Favicons, the little icons that appear beside the URL in the browser bar, have been cause for concern by customers. There is a feeling that they could allow website owners to track their bookmarking, install malicious software, or hide the real URL of the site being visited.
Over the years, there have been a few security issues for customers when using a favicon, but the browser manufacturers are very vigilant about patching their browsers when they find them. As long as you and your customers keep your browsers up-to-date, favicons are a useful tool, not a security risk.
- There is an issue with the Opera browser 7.5 (and lower) that allows information to be spoofed through the favicon. Malicious site owners can create a favicon that completely covers the real URL of the site being visited, making readers think that they are visiting a safe location, when they are really going to a malware site. This won't affect website favicons that you use, but could put you at risk if you use those older versions of Opera. (Source: Secunia)

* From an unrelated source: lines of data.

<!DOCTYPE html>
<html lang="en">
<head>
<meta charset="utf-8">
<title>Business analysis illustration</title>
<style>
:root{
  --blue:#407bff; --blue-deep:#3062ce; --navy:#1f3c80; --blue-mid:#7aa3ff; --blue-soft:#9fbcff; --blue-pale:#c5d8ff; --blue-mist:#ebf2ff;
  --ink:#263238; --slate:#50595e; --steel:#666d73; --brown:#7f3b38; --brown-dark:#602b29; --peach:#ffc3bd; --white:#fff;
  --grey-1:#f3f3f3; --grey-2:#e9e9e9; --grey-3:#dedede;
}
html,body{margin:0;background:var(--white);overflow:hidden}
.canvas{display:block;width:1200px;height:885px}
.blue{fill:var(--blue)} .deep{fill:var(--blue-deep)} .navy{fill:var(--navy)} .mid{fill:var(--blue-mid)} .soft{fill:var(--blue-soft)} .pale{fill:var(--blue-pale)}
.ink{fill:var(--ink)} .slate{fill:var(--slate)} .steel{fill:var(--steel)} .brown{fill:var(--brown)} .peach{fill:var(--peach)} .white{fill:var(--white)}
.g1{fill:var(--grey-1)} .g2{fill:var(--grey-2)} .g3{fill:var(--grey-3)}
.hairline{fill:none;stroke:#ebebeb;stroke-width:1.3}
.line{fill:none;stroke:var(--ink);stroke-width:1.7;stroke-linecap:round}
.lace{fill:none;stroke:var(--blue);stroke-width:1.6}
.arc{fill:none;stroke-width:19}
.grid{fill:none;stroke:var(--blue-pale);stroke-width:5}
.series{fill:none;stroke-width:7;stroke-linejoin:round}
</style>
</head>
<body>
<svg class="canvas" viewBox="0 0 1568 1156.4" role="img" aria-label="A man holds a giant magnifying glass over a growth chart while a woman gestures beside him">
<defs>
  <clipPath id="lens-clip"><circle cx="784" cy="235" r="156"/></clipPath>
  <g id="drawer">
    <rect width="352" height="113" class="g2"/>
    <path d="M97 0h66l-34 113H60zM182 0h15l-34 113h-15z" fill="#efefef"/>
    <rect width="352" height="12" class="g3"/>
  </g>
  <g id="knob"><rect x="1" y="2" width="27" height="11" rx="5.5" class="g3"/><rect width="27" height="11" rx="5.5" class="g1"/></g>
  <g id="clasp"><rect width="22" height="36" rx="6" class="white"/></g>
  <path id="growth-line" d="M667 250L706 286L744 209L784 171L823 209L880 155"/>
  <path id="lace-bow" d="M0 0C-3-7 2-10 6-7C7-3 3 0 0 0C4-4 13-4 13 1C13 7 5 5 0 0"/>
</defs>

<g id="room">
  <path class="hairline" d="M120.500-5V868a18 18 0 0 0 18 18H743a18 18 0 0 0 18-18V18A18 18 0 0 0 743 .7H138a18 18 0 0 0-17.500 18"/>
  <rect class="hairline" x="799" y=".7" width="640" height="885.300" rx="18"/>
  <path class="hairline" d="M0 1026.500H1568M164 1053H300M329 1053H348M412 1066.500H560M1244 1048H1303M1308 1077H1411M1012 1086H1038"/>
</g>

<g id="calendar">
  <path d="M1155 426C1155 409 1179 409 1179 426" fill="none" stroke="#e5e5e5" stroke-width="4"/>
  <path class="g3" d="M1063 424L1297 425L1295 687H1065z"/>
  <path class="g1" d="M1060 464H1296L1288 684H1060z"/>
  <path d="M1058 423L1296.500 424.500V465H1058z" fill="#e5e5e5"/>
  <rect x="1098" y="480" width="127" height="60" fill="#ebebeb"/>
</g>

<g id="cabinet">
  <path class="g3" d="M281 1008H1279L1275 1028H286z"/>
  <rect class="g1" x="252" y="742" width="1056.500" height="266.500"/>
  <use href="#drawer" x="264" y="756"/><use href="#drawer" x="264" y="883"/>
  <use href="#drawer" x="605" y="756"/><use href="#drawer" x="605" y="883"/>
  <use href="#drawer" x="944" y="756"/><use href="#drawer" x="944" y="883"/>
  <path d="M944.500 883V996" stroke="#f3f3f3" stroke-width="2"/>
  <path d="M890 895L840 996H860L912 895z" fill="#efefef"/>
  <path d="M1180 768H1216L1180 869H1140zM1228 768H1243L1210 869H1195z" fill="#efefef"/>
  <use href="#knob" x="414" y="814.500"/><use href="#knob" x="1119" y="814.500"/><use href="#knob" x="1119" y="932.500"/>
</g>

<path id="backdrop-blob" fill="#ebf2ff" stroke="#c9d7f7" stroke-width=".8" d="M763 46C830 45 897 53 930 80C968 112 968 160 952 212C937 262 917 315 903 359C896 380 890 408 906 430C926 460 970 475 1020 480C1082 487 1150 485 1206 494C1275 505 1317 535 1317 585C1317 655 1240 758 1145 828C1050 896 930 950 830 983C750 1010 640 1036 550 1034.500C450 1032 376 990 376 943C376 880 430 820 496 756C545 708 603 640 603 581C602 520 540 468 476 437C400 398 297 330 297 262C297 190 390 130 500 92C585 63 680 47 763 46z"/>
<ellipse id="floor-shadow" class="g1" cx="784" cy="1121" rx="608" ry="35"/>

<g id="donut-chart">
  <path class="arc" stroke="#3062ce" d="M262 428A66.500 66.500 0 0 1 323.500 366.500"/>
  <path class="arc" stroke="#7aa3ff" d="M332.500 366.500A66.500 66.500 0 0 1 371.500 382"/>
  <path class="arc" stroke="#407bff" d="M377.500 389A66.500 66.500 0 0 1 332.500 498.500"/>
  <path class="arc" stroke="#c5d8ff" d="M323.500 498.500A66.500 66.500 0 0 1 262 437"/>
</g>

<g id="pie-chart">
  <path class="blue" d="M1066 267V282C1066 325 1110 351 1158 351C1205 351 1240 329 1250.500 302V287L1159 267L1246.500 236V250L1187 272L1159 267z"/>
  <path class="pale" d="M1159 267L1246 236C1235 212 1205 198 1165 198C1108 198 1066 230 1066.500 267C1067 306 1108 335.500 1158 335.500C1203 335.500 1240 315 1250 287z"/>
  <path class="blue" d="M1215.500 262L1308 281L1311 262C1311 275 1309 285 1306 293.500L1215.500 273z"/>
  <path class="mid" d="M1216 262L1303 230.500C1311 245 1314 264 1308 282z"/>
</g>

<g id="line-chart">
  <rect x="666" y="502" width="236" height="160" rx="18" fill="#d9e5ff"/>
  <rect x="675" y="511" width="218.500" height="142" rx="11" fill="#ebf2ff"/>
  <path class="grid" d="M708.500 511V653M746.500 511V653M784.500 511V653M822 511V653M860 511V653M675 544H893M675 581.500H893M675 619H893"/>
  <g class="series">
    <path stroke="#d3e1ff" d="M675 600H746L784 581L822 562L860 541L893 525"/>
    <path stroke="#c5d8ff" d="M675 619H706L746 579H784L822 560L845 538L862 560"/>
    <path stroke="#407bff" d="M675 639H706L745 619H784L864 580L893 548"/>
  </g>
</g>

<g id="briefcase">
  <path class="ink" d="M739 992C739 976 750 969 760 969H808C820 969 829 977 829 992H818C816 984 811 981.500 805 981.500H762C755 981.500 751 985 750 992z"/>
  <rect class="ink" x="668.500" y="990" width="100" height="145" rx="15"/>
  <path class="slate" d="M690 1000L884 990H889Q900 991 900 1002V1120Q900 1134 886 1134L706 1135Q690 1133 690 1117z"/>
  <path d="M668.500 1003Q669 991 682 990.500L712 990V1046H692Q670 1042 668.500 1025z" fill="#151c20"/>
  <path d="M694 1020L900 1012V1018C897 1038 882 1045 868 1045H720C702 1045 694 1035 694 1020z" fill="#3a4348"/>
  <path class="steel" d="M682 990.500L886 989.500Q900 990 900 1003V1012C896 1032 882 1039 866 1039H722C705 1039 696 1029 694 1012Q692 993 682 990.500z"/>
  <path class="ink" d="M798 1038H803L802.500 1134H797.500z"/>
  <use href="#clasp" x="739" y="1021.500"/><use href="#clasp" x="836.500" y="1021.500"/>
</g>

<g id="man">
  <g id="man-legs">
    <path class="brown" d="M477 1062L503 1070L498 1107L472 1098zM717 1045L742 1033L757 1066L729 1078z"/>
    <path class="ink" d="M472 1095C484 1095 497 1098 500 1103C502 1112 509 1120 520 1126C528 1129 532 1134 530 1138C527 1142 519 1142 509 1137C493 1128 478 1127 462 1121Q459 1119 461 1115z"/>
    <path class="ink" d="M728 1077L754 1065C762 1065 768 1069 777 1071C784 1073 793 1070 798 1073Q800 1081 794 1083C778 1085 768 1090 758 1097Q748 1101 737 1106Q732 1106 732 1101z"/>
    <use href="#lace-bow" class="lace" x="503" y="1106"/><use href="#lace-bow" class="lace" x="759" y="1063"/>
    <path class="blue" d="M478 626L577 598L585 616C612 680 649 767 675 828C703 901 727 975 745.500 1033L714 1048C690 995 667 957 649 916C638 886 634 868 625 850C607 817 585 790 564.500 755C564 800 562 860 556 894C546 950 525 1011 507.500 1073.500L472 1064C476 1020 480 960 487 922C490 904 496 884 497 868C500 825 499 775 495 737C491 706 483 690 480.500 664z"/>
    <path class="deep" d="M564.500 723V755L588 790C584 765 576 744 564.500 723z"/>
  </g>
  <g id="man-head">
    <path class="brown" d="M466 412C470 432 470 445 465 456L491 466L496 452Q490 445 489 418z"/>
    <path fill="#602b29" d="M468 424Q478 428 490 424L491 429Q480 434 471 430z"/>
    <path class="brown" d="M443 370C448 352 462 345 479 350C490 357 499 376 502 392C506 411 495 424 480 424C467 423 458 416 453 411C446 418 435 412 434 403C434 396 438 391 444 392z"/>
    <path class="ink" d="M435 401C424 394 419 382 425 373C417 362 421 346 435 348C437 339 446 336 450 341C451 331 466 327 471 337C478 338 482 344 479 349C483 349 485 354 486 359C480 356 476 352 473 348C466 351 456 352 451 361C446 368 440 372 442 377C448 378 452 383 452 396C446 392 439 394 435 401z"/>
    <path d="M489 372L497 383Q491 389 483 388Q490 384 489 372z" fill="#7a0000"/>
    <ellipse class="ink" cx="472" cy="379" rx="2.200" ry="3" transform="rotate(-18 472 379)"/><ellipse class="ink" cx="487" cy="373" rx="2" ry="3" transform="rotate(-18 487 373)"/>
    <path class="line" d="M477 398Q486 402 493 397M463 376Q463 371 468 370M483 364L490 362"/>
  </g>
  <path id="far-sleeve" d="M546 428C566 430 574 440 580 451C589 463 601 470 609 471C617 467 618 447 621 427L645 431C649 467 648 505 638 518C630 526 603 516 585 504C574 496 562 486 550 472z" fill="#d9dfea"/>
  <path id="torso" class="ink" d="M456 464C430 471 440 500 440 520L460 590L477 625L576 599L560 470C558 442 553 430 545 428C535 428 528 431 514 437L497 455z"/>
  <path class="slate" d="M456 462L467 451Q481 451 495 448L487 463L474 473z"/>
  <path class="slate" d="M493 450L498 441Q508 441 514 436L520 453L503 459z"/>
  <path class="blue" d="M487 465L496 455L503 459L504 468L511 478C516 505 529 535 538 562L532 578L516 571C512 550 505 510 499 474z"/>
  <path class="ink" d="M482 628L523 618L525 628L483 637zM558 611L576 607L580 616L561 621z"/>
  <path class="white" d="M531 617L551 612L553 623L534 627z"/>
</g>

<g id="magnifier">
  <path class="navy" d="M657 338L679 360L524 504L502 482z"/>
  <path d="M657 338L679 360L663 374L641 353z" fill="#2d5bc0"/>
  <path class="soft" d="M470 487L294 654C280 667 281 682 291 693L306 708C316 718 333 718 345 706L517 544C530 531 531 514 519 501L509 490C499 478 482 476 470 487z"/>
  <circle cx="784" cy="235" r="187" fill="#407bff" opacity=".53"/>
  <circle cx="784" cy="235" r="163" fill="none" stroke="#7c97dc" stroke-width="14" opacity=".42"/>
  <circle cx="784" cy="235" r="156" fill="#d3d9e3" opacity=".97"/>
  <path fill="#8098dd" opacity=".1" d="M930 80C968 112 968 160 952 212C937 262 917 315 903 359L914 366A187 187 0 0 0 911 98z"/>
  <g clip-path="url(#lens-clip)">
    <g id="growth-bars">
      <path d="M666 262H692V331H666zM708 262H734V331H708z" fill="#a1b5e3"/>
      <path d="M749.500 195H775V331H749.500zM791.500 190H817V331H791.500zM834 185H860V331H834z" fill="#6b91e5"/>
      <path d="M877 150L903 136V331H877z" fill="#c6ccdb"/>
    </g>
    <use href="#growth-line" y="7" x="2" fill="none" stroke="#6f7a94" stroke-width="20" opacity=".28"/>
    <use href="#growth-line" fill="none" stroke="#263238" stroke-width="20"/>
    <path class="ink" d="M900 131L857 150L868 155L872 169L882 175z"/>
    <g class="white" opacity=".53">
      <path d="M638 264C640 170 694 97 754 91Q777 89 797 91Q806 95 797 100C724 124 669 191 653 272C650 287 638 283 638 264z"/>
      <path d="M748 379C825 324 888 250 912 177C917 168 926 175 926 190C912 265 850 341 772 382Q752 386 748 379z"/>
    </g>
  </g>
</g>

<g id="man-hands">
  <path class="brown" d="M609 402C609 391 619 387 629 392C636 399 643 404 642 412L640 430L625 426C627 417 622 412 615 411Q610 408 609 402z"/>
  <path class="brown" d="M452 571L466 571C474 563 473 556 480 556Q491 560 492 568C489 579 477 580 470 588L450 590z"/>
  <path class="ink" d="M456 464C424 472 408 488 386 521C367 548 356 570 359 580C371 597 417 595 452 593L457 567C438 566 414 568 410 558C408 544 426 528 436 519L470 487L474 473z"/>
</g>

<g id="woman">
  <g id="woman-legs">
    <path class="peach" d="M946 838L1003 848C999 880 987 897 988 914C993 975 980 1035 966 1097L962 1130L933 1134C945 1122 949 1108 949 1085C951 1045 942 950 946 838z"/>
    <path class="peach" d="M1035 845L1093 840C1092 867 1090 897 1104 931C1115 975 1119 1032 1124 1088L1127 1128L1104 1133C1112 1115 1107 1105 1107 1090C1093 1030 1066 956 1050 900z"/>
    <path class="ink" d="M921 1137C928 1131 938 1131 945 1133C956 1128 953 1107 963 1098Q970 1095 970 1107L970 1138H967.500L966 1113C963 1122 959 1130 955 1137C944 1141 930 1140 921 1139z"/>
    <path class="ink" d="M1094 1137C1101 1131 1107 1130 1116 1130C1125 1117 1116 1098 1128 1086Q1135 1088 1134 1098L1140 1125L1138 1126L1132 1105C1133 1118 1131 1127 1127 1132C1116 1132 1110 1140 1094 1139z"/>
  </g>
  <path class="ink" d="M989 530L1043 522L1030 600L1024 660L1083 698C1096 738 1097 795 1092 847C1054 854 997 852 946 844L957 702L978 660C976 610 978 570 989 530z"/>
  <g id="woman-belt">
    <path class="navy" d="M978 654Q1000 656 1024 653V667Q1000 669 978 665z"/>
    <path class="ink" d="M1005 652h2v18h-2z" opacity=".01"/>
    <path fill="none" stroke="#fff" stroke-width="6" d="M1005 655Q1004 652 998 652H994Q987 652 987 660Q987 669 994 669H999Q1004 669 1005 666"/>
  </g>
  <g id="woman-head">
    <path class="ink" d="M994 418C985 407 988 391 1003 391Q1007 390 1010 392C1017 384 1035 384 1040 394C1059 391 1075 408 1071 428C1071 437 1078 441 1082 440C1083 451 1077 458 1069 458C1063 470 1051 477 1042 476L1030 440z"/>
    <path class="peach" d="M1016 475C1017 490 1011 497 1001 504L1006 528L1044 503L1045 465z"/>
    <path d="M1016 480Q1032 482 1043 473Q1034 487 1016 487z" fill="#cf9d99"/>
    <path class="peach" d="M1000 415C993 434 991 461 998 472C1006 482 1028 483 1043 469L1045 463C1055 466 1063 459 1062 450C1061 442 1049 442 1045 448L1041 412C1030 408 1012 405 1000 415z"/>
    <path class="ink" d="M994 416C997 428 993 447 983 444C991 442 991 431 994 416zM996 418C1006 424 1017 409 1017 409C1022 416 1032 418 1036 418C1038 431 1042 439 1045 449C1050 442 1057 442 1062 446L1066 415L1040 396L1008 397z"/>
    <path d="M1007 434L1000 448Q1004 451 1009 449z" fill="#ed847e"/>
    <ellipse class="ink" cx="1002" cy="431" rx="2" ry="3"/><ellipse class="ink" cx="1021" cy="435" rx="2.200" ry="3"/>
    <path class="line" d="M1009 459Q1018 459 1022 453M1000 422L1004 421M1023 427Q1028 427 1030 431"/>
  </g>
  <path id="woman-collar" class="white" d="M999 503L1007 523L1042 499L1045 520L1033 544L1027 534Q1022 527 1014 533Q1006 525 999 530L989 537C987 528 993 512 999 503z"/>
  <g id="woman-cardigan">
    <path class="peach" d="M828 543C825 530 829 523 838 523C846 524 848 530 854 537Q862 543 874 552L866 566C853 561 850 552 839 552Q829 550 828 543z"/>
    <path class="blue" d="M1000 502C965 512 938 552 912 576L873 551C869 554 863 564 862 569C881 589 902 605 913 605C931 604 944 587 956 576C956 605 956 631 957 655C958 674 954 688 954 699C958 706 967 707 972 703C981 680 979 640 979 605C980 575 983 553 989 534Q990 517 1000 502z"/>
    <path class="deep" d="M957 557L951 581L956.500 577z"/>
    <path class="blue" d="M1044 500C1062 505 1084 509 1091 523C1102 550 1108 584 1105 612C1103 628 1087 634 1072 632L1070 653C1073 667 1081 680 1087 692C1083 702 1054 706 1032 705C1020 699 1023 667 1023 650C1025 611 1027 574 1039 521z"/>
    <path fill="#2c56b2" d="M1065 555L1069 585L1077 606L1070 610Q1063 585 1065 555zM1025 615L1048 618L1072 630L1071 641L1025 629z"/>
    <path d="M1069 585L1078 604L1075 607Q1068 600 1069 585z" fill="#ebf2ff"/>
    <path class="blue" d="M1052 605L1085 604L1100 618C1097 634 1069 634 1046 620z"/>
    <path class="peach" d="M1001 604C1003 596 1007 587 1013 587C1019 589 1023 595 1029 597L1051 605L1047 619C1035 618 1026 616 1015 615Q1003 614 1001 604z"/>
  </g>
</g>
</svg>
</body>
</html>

- When IE first started supporting favicons, it would send a loggable request whenever a favicon was accessed by a bookmark. This made it possible for web developers to track who was bookmarking their pages and when they were accessing the bookmarks. Internet Explorer has since fixed this issue. Plus, favicons are used in the browser's address bar as well, so every time a page is accessed the favicon is loaded. This effectively masks any bookmark requests.

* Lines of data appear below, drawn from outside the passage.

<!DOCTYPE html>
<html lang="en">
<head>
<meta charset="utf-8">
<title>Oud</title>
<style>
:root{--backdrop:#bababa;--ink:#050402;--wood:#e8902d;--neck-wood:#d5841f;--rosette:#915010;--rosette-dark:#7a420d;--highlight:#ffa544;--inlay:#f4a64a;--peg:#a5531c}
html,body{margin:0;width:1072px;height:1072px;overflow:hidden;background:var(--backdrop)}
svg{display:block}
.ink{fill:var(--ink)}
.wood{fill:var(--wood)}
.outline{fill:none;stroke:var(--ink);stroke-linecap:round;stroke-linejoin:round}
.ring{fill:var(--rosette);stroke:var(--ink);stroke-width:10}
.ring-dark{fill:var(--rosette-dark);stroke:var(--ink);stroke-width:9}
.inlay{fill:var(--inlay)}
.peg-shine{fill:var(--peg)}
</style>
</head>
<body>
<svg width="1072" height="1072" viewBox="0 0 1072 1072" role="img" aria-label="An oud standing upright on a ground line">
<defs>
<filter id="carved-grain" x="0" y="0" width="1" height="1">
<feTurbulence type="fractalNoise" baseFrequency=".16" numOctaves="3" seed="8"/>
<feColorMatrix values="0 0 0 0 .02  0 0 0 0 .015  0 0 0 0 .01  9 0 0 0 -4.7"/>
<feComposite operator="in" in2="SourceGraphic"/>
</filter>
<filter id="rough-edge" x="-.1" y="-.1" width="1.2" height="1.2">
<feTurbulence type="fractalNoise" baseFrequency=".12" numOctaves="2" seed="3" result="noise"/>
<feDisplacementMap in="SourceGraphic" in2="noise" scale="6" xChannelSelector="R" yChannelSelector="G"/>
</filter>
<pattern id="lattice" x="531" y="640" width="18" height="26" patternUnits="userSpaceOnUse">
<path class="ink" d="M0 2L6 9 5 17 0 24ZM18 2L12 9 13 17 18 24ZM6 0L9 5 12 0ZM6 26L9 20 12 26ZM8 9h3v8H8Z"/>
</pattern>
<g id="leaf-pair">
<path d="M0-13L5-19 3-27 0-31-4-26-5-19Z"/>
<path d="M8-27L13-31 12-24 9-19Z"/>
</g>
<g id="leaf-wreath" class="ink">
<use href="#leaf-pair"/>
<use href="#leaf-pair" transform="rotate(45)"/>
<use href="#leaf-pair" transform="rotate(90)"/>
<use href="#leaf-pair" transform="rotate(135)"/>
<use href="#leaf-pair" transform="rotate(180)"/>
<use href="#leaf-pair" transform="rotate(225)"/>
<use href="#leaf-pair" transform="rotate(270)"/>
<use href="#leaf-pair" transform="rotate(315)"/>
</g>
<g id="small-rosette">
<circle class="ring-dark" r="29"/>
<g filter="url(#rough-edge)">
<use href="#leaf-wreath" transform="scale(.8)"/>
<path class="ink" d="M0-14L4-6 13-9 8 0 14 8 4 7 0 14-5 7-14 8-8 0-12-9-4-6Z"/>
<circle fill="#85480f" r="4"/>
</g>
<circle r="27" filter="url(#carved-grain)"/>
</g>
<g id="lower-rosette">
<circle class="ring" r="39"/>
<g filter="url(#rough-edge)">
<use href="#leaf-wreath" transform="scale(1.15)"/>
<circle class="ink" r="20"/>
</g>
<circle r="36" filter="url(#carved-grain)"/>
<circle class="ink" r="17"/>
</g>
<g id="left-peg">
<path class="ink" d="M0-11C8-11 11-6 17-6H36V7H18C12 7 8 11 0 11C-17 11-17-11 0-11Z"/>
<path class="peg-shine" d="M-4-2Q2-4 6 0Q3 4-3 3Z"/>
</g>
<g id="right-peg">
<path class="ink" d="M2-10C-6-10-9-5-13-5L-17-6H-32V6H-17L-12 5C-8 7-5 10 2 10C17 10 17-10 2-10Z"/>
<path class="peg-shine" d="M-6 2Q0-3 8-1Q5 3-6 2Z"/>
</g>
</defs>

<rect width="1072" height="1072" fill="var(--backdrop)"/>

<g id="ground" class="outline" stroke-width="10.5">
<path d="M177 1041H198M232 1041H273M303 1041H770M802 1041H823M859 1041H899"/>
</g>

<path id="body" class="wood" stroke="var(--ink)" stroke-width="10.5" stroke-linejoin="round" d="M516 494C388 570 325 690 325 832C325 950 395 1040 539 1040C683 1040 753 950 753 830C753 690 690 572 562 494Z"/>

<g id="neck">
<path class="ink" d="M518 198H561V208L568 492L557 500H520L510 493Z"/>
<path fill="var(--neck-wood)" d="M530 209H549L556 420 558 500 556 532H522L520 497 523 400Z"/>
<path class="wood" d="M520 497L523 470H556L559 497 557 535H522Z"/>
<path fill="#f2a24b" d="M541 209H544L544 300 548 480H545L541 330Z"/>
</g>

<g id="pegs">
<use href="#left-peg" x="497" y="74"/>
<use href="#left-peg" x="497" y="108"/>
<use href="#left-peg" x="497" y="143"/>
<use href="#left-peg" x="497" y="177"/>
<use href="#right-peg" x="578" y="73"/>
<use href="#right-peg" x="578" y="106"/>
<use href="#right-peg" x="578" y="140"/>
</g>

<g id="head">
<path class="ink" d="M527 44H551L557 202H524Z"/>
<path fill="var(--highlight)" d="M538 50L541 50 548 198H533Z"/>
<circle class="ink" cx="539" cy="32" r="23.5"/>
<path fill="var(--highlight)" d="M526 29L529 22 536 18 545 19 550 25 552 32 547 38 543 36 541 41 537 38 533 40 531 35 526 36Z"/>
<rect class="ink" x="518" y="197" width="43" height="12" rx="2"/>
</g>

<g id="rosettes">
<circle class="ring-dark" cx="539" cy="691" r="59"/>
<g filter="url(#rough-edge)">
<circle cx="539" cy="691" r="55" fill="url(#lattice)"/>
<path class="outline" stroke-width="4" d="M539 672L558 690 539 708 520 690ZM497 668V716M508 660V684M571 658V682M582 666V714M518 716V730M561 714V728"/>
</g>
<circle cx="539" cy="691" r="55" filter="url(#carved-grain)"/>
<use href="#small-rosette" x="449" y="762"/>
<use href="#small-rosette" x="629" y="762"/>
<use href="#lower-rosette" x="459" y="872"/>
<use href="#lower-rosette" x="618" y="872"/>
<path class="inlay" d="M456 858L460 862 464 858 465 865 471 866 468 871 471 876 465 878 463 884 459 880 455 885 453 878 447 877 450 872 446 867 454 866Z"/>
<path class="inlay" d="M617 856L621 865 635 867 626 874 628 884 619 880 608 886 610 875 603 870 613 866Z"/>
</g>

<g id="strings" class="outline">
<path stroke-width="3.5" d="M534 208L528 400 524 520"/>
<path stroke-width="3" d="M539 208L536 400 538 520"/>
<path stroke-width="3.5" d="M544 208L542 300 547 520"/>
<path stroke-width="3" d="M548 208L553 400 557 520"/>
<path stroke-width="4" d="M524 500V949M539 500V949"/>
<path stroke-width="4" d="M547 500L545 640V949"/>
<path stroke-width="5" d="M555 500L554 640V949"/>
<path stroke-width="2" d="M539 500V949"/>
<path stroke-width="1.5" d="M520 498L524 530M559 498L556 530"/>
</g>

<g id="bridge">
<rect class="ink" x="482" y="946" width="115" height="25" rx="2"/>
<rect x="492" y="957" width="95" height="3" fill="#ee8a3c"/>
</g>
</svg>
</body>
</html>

- Safari 1 for Windows and Macintosh had an issue where it would load the favicon image, even if images were turned off in the browser. This has been fixed in subsequent versions of Safari. (Source: The Joshmeister on Security)